Start of Task data

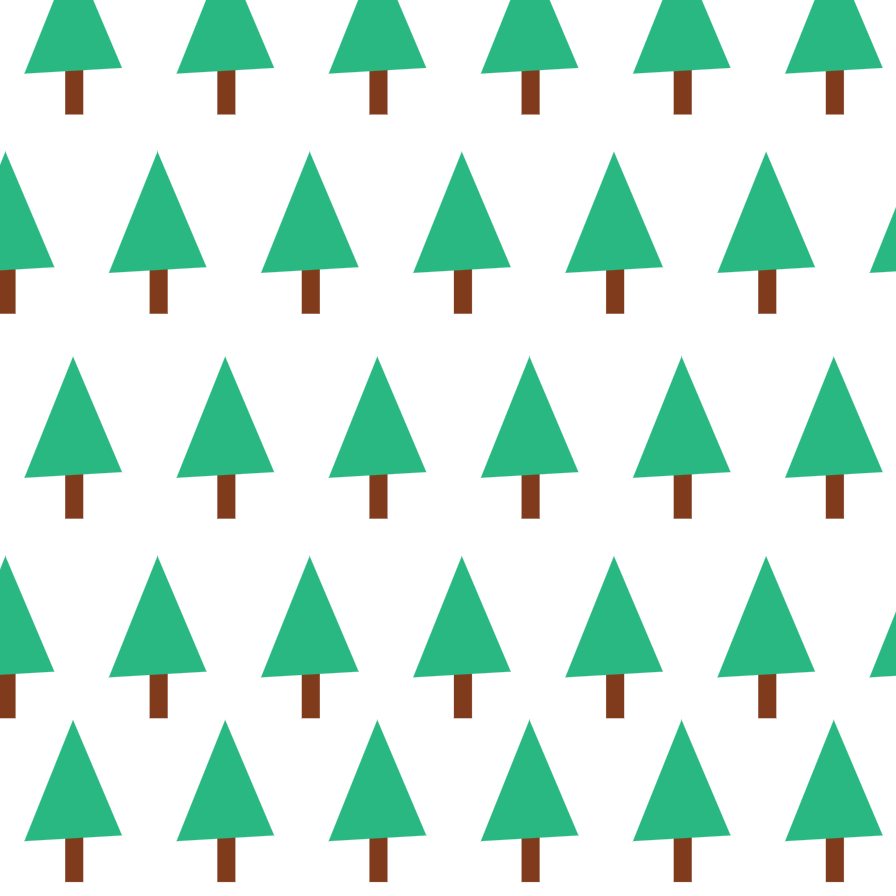
Reproduce this pattern procedurally as a WebGL 2 fragment shader.

```glsl
#version 300 es
precision highp float;

uniform vec2 u_resolution;
out vec4 outColor;

const vec3 PAPER = vec3(1.0);
const vec3 LEAF_GREEN = vec3(0.16, 0.72, 0.51);
const vec3 BARK_BROWN = vec3(0.50, 0.23, 0.11);

const int ROW_COUNT = 5;
const float COLUMN_PITCH = 0.1698;
const float FIRST_APEX_X = 0.0815;
const float ROW_STAGGER = 0.0943;

// Height of each row's treetops, from the top row down
const float APEX_Y[ROW_COUNT] = float[](1.0532, 0.8308, 0.6021, 0.3794, 0.1966);

// Signed distance to the line a-b, positive on its left side
float lineDistance(vec2 p, vec2 a, vec2 b) {
    vec2 along = normalize(b - a);
    vec2 fromA = p - a;
    return along.x * fromA.y - along.y * fromA.x;
}

// Triangle with clockwise corners
float triangleDistance(vec2 p, vec2 a, vec2 b, vec2 c) {
    return max(lineDistance(p, a, b), max(lineDistance(p, b, c), lineDistance(p, c, a)));
}

float boxDistance(vec2 p, vec2 center, vec2 halfSize) {
    vec2 d = abs(p - center) - halfSize;
    return max(d.x, d.y);
}

float coverage(float dist, float pixel) {
    return clamp(0.5 - dist / (1.2 * pixel), 0.0, 1.0);
}

// Tree with its treetop at the local origin; the crown overlaps the trunk
vec3 drawTree(vec3 color, vec2 p, float pixel) {
    float trunk = boxDistance(p, vec2(0.0013, -0.1530), vec2(0.0101, 0.0280));
    float crown = triangleDistance(p, vec2(0.0), vec2(0.0547, -0.1290), vec2(-0.0543, -0.1354));
    color = mix(color, BARK_BROWN, coverage(trunk, pixel));
    return mix(color, LEAF_GREEN, coverage(crown, pixel));
}

// Fold x into one column, centred on the treetop
float foldColumn(float x, float apexX, float pitch) {
    return (fract((x - apexX) / pitch + 0.5) - 0.5) * pitch;
}

void main() {
    float pixel = 1.0 / min(u_resolution.x, u_resolution.y);
    vec2 uv = gl_FragCoord.xy * pixel;
    vec3 color = PAPER;

    // Every second row is staggered sideways
    for (int row = 0; row < ROW_COUNT; row++) {
        float apexX = FIRST_APEX_X + ROW_STAGGER * float(row % 2);
        vec2 local = vec2(foldColumn(uv.x, apexX, COLUMN_PITCH), uv.y - APEX_Y[row]);
        color = drawTree(color, local, pixel);
    }

    outColor = vec4(color, 1.0);
}
```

End of Task data

→ **Try it**
Verbatim copy with pictures excluded: write out the records above in full.

→ **Reply to the task**
Reproduce this pattern procedurally as a WebGL 2 fragment shader.

```glsl
#version 300 es
precision highp float;

uniform vec2 u_resolution;
out vec4 outColor;

const vec3 PAPER = vec3(1.0);
const vec3 LEAF_GREEN = vec3(0.16, 0.72, 0.51);
const vec3 BARK_BROWN = vec3(0.50, 0.23, 0.11);

const int ROW_COUNT = 5;
const float COLUMN_PITCH = 0.1698;
const float FIRST_APEX_X = 0.0815;
const float ROW_STAGGER = 0.0943;

// Height of each row's treetops, from the top row down
const float APEX_Y[ROW_COUNT] = float[](1.0532, 0.8308, 0.6021, 0.3794, 0.1966);

// Signed distance to the line a-b, positive on its left side
float lineDistance(vec2 p, vec2 a, vec2 b) {
    vec2 along = normalize(b - a);
    vec2 fromA = p - a;
    return along.x * fromA.y - along.y * fromA.x;
}

// Triangle with clockwise corners
float triangleDistance(vec2 p, vec2 a, vec2 b, vec2 c) {
    return max(lineDistance(p, a, b), max(lineDistance(p, b, c), lineDistance(p, c, a)));
}

float boxDistance(vec2 p, vec2 center, vec2 halfSize) {
    vec2 d = abs(p - center) - halfSize;
    return max(d.x, d.y);
}

float coverage(float dist, float pixel) {
    return clamp(0.5 - dist / (1.2 * pixel), 0.0, 1.0);
}

// Tree with its treetop at the local origin; the crown overlaps the trunk
vec3 drawTree(vec3 color, vec2 p, float pixel) {
    float trunk = boxDistance(p, vec2(0.0013, -0.1530), vec2(0.0101, 0.0280));
    float crown = triangleDistance(p, vec2(0.0), vec2(0.0547, -0.1290), vec2(-0.0543, -0.1354));
    color = mix(color, BARK_BROWN, coverage(trunk, pixel));
    return mix(color, LEAF_GREEN, coverage(crown, pixel));
}

// Fold x into one column, centred on the treetop
float foldColumn(float x, float apexX, float pitch) {
    return (fract((x - apexX) / pitch + 0.5) - 0.5) * pitch;
}

void main() {
    float pixel = 1.0 / min(u_resolution.x, u_resolution.y);
    vec2 uv = gl_FragCoord.xy * pixel;
    vec3 color = PAPER;

    // Every second row is staggered sideways
    for (int row = 0; row < ROW_COUNT; row++) {
        float apexX = FIRST_APEX_X + ROW_STAGGER * float(row % 2);
        vec2 local = vec2(foldColumn(uv.x, apexX, COLUMN_PITCH), uv.y - APEX_Y[row]);
        color = drawTree(color, local, pixel);
    }

    outColor = vec4(color, 1.0);
}
```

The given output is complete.